• [WORK TO COMPLETE]
Can you write out every line from the start of the records below through the line containing "228px; --y: 150px;", leaving out any pictures?
Segment Start: SUPPLIED INFORMATION
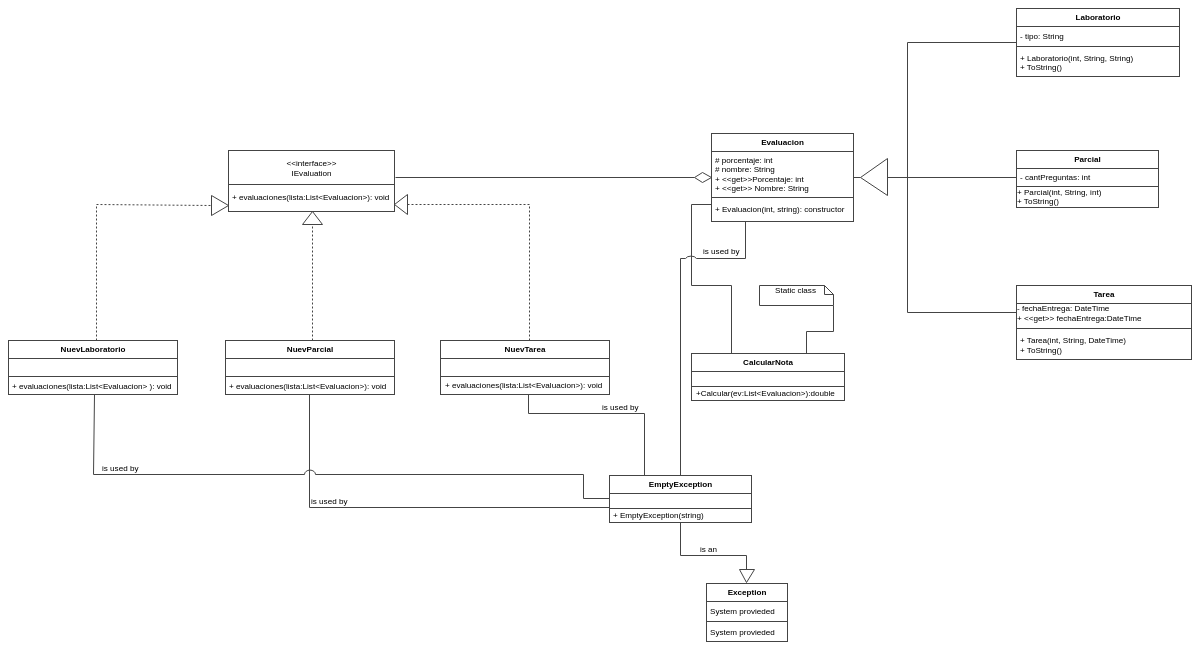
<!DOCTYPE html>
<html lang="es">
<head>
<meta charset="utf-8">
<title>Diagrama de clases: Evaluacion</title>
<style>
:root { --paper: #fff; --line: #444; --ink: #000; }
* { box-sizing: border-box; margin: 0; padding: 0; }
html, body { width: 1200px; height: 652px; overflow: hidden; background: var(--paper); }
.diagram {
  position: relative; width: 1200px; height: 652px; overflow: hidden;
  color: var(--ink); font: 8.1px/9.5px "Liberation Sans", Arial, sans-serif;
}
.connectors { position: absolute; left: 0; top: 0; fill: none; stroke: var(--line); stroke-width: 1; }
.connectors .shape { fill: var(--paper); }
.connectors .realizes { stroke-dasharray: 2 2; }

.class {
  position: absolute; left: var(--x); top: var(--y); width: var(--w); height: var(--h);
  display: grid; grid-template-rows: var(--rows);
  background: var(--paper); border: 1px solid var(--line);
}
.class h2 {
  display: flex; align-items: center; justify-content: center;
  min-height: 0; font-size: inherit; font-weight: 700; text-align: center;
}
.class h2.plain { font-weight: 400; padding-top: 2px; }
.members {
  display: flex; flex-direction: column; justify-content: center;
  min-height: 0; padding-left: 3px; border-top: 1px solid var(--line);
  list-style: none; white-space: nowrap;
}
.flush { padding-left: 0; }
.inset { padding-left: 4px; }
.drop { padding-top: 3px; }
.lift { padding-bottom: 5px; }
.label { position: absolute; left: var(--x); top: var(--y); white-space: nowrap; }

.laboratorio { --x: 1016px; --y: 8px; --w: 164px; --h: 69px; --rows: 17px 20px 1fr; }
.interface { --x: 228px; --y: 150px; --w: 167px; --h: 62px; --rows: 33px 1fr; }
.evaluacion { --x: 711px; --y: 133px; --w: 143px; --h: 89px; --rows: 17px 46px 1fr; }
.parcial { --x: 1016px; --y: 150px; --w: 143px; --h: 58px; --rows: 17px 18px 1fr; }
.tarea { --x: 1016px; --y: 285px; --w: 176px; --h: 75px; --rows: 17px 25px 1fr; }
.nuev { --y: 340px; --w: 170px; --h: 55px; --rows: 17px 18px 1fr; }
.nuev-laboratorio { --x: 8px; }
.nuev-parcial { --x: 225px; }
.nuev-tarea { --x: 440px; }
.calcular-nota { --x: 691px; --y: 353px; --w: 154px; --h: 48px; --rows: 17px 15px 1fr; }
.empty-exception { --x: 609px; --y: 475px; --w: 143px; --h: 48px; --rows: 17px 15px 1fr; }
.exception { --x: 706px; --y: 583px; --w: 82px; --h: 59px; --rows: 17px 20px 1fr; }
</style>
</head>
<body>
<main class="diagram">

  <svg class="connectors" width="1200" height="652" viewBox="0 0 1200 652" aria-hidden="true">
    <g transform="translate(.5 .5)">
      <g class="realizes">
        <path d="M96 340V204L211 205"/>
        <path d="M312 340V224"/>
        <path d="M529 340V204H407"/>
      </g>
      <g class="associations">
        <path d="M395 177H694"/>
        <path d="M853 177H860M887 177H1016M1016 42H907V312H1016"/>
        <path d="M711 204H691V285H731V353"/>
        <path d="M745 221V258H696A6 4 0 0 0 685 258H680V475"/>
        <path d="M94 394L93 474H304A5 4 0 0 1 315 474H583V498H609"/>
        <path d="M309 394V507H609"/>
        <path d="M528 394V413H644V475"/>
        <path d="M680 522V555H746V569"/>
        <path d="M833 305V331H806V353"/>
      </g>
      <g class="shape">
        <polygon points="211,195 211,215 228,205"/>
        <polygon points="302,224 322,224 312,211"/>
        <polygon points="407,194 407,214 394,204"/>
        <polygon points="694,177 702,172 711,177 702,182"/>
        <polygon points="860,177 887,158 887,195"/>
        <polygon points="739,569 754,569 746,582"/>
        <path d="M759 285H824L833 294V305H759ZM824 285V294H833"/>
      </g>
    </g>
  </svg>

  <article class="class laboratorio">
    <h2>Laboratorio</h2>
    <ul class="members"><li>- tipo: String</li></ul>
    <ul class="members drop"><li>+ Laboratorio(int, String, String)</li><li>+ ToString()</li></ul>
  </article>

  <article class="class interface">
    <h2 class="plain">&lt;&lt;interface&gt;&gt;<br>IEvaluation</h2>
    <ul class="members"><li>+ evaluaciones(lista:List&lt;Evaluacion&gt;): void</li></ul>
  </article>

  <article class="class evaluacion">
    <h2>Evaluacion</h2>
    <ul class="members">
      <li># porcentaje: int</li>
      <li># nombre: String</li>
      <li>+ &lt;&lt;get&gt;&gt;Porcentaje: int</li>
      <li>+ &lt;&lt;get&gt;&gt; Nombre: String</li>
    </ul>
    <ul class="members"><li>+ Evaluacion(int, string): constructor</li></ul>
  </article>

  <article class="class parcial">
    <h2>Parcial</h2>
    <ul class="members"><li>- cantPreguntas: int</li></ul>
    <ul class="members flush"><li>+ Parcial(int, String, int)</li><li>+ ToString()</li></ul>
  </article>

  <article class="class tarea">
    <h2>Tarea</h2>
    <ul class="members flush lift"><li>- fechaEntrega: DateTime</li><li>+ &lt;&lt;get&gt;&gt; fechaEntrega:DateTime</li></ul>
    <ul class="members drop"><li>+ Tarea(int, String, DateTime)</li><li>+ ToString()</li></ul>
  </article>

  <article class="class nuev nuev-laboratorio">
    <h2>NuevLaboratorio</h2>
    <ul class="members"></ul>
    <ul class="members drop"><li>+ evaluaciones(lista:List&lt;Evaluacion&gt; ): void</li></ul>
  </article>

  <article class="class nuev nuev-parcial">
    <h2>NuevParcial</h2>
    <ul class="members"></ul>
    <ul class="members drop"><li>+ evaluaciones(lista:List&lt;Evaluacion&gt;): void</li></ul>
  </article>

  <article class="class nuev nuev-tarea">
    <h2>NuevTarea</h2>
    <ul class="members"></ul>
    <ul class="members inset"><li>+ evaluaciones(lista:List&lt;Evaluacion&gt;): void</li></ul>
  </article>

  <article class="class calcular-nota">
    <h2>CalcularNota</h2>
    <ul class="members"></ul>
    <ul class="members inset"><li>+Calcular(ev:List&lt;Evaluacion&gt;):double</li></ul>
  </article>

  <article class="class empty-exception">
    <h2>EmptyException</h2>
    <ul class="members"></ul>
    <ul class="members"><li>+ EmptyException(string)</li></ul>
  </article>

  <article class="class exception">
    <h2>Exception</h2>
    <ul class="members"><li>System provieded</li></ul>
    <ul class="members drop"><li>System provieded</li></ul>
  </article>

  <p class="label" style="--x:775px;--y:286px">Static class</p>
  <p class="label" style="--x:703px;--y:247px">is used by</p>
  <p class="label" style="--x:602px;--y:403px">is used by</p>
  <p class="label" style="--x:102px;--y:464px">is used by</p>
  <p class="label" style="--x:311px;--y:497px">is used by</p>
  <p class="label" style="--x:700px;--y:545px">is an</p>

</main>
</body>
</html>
Segment End: SUPPLIED INFORMATION
• [SOLVED EXERCISE]
<!DOCTYPE html>
<html lang="es">
<head>
<meta charset="utf-8">
<title>Diagrama de clases: Evaluacion</title>
<style>
:root { --paper: #fff; --line: #444; --ink: #000; }
* { box-sizing: border-box; margin: 0; padding: 0; }
html, body { width: 1200px; height: 652px; overflow: hidden; background: var(--paper); }
.diagram {
  position: relative; width: 1200px; height: 652px; overflow: hidden;
  color: var(--ink); font: 8.1px/9.5px "Liberation Sans", Arial, sans-serif;
}
.connectors { position: absolute; left: 0; top: 0; fill: none; stroke: var(--line); stroke-width: 1; }
.connectors .shape { fill: var(--paper); }
.connectors .realizes { stroke-dasharray: 2 2; }

.class {
  position: absolute; left: var(--x); top: var(--y); width: var(--w); height: var(--h);
  display: grid; grid-template-rows: var(--rows);
  background: var(--paper); border: 1px solid var(--line);
}
.class h2 {
  display: flex; align-items: center; justify-content: center;
  min-height: 0; font-size: inherit; font-weight: 700; text-align: center;
}
.class h2.plain { font-weight: 400; padding-top: 2px; }
.members {
  display: flex; flex-direction: column; justify-content: center;
  min-height: 0; padding-left: 3px; border-top: 1px solid var(--line);
  list-style: none; white-space: nowrap;
}
.flush { padding-left: 0; }
.inset { padding-left: 4px; }
.drop { padding-top: 3px; }
.lift { padding-bottom: 5px; }
.label { position: absolute; left: var(--x); top: var(--y); white-space: nowrap; }

.laboratorio { --x: 1016px; --y: 8px; --w: 164px; --h: 69px; --rows: 17px 20px 1fr; }
.interface { --x: 228px; --y: 150px; --w: 167px; --h: 62px; --rows: 33px 1fr; }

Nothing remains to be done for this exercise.